Composer Institute Blog: Post #3

Composer Institute Blog: Post #3

I’ve just returned to my room after a brief breakfast with Mike Boyman and Michael Foumai before they head to the airport. Judy was supposed to join us, but I hope she is sleeping and having an awesome dream about tigers. Mike and I both looked a bit scraggly because we could barely sleep last night after the concert–our minds were still spinning. After such an intense and amazing week, we are all happy and exhausted. 

Leading up to last night’s concert, we were immersed in rehearsals with the orchestra. The first was a quick run of all of the pieces, followed by a more intensive working rehearsal, then a final session to fix last minute details. However, casually listing that in one sentence really does not do justice to the density of information and music-making that happened over the last few days. We set up camp in Orchestra Hall, surrounded by coats and piles of each other’s scores. As the musicians quickly picked up our technical instructions, they gradually began to understand our poetic intentions as well. I was impressed by the extremely efficient pace of the rehearsal and how quickly it all came together. Moreover, this underscored the importance of the composers’ job to communicate with clarity both verbally and in our written materials. 

Throughout the process, we each had the privilege of meeting individually with Maestro Osmo Vänskä. We spoke about specific concerns in our pieces and discussed more general topics about writing for the orchestra. One point that came up frequently was the issue of balance within and between the instrumental families–proving how crucial it is for a composer to have a strong inner ear. While he was accommodating with our rookie mistakes, it was also very clear that he approached our pieces with the same focus as he would Sibelius or Beethoven. The same could be said for all of the musicians. It felt validating to be taken so seriously, and yet humbling to experience their knowledge of the repertoire and the depth of commitment to their roles in the orchestra.

Nothing brings a group of composers together more than anxiety about an upcoming concert. Throw in some public speaking engagements and there will probably be some life-long friendships in the making. We had all kinds of practice with this important skill: in front of cameras, with microphones, in small groups, as well as an entire hall full of people. In spite of the nerves, I was proud that we successfully communicated about ourselves, our music and the work of being a composer. It has been incredibly fun to get to know the other composers over beers and laughs, then to see each person’s little quirks peeking through the more packaged-up formal remarks and responses. And of course, I learned many lessons from my colleagues’ musical viewpoints and am so inspired by each work’s specific strengths. I’ve grown to love all of the pieces and will have them playing in my head over at least the next few days. 

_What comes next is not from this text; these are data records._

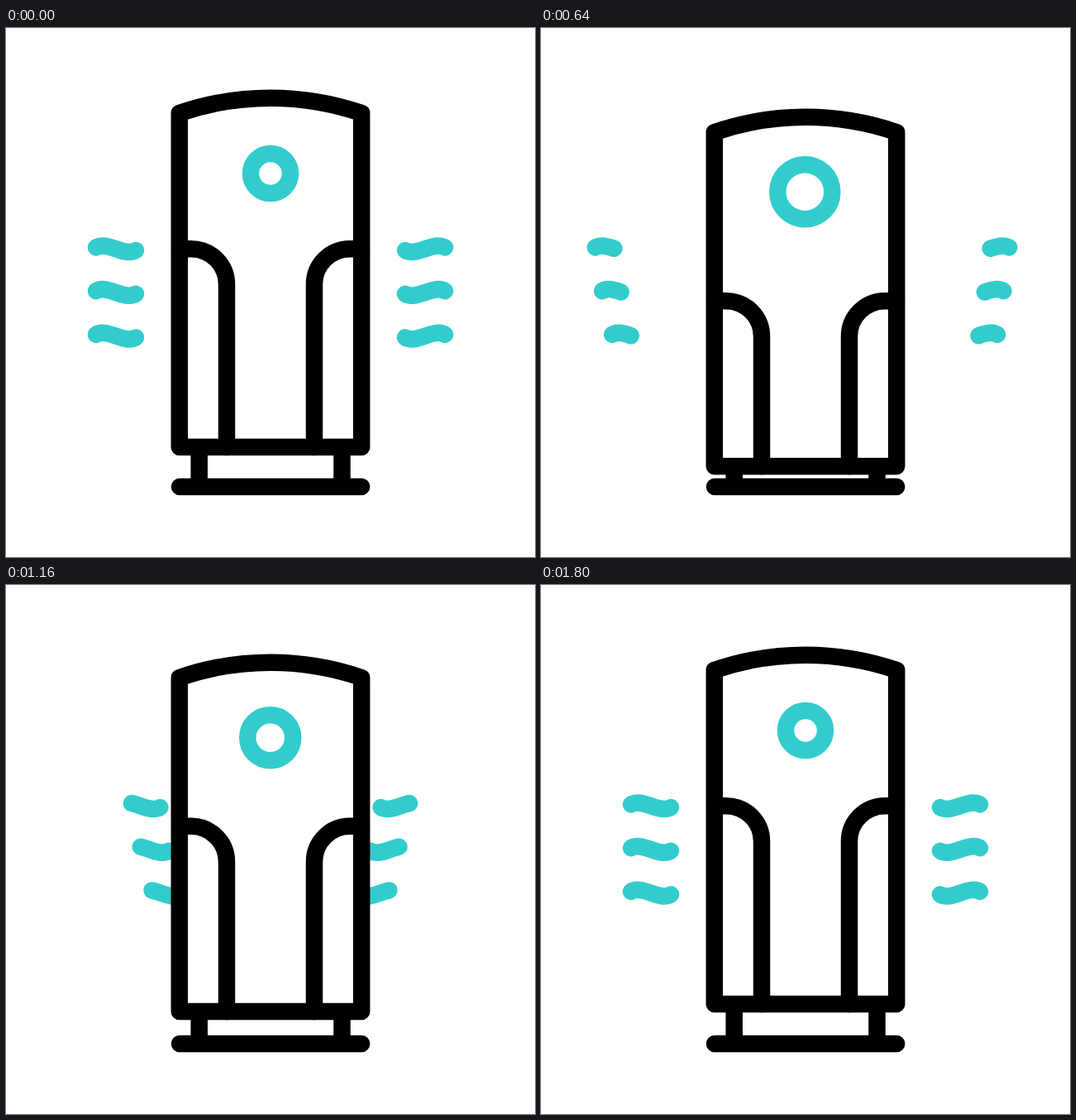
Animation, 640 px wide and 640 px high, one loop 2000 ms. Source, as an HTML page:

```html
<!DOCTYPE html>
<html lang="en">
<head>
<meta charset="utf-8">
<title>Air purifier</title>
<style>
  html, body { margin: 0; width: 100%; height: 100%; overflow: hidden; background: #fff; }
  svg { display: block; width: 100%; height: 100%; }
  path, circle { fill: none; stroke-width: 20.5; stroke-linecap: round; stroke-linejoin: round; }
  .ink { stroke: #000; }
  .teal { stroke: #3cc; }
  #shell { fill: #fff; }
</style>
</head>
<body>
<svg viewBox="0 0 640 640">
  <g id="waves"></g>
  <path class="ink" d="M233.7 507V555M406.5 507V555M210 555H430.2"/>
  <g id="body">
    <path id="shell" class="ink" d="M209.8 103A340 340 0 0 1 430.2 103V507H209.8Z"/>
    <path id="panels" class="ink"/>
    <circle id="ring" class="teal"/>
  </g>
</svg>
<script>
const LOOP = 2000, STEP = 40;
const WAVE = "M109 265.5C122 257 144 277.5 157 269";
const ROW_GAP = 52.7;

// Per row: outward drift of the leaving wave [left, right],
// inward start of the arriving wave [left, right], arrival time.
const ROWS = [
  { out: [82, 67],   from: [142, 142], end: 1520 },
  { out: [66.3, 54], from: [160, 167], end: 1600 },
  { out: [43.3, 40], from: [185, 185], end: 1680 }
];

const $ = id => document.getElementById(id);

// Ease with flat ends: cubic-bezier(grip, 0, 1 - grip, 1) between two times.
function ease(t, start, end, grip) {
  const x = Math.min(1, Math.max(0, (t - start) / (end - start)));
  let lo = 0, hi = 1;
  for (let i = 0; i < 30; i++) {
    const s = (lo + hi) / 2, r = 1 - s;
    if (3 * r * r * s * grip + 3 * r * s * s * (1 - grip) + s ** 3 < x) lo = s; else hi = s;
  }
  const s = x === 0 || x === 1 ? x : lo;
  return s * s * (3 - 2 * s);
}
const firm = (t, start, end) => ease(t, start, end, 1 / 6);
const soft = (t, start, end) => ease(t, start, end, 1 / 3);

function makeWave() {
  const path = document.createElementNS("http://www.w3.org/2000/svg", "path");
  path.setAttribute("class", "teal");
  path.setAttribute("d", WAVE);
  path.setAttribute("pathLength", 1);
  return $("waves").appendChild(path);
}

const waves = ROWS.flatMap((row, index) => [0, 1].map(side =>
  ({ row, index, side, leaving: makeWave(), arriving: makeWave() })));

function placeWave(path, { index, side }, shift, from, to) {
  path.style.display = to - from > 0.0005 ? "" : "none";
  const mirror = side ? "translate(640 0) scale(-1 1) " : "";
  path.setAttribute("transform", `${mirror}translate(${shift} ${index * ROW_GAP})`);
  const whole = from === 0 && to === 1;
  path.setAttribute("stroke-dasharray", whole ? "none" : `${to - from} 3`);
  path.setAttribute("stroke-dashoffset", -from);
}

function draw(t) {
  const press = firm(t, 80, 640) - firm(t, 640, 1520);
  const top = 267.2 + 39.8 * press;
  $("body").setAttribute("transform", `translate(0 ${23.2 * press})`);
  $("panels").setAttribute("d",
    `M210 ${top}H224a43 43 0 0 1 43 43V507M430 ${top}H416a43 43 0 0 0 -43 43V507`);
  $("ring").setAttribute("cx", 320 - 0.7 * press);
  $("ring").setAttribute("cy", 176 - press);
  $("ring").setAttribute("r", 24 + 9 * press);

  const leave = soft(t, 80, 1160);
  const grow = firm(t, 200, 1600);
  for (const wave of waves) {
    const { row, side, leaving, arriving } = wave;
    placeWave(leaving, wave, -row.out[side] * leave, 0, 1 - leave);
    placeWave(arriving, wave, row.from[side] * (1 - firm(t, 80, row.end)), 1 - grow, 1);
  }
}

function tick() {
  draw(Math.floor(performance.now() % LOOP / STEP) * STEP);
  requestAnimationFrame(tick);
}
tick();
</script>
</body>
</html>
```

As for the concert itself, we could not have asked for a better performance or a more interested audience. All of the pieces shone uniquely and I could see and hear the accumulation of effort and passion that grew from the first rehearsal onward. It is rare for an orchestra to reach the point of interpretation with brand new music, much less seven pieces on the same program! On top of that, we were buoyed by a hall full of people who were responsive listeners and curious about our work. The entire evening was a thrilling experience and one that I will definitely cherish. 

As I wrap up this very short blog series, I would like to thank Kevin Puts for his guidance and mentoring, Frank Oteri for his lovely presence and cheering us on, and all of the American Composers Forum and Minnesota Orchestra staff for facilitating the week. The composers are particularly grateful to Mele Willis for managing our activities and being so supportive of us. I also want to publicly send love to my colleagues and friends: Katie, Mike, Judy, Michael, Conrad and Phil. This week has reaffirmed for me that music requires making broad connections to be successful and impactful— from the administrators and staff, conductor, composers and musicians, to the audience members. As I return to Kansas with a stack of new CDs and wonderful memories, I hope to always keep in mind the strong sense of community surrounding the Minnesota Orchestra and this particular institute. 

Read Tonia's first blog entry »

Read Tonia's second blog entry »

The Minnesota Orchestra Composer Institute »

Future Classics details & tickets »


Thank you, Tonia, for sharing your experience during this year's Minnesota Orchestra Composer Institute!


 

Tonia Ko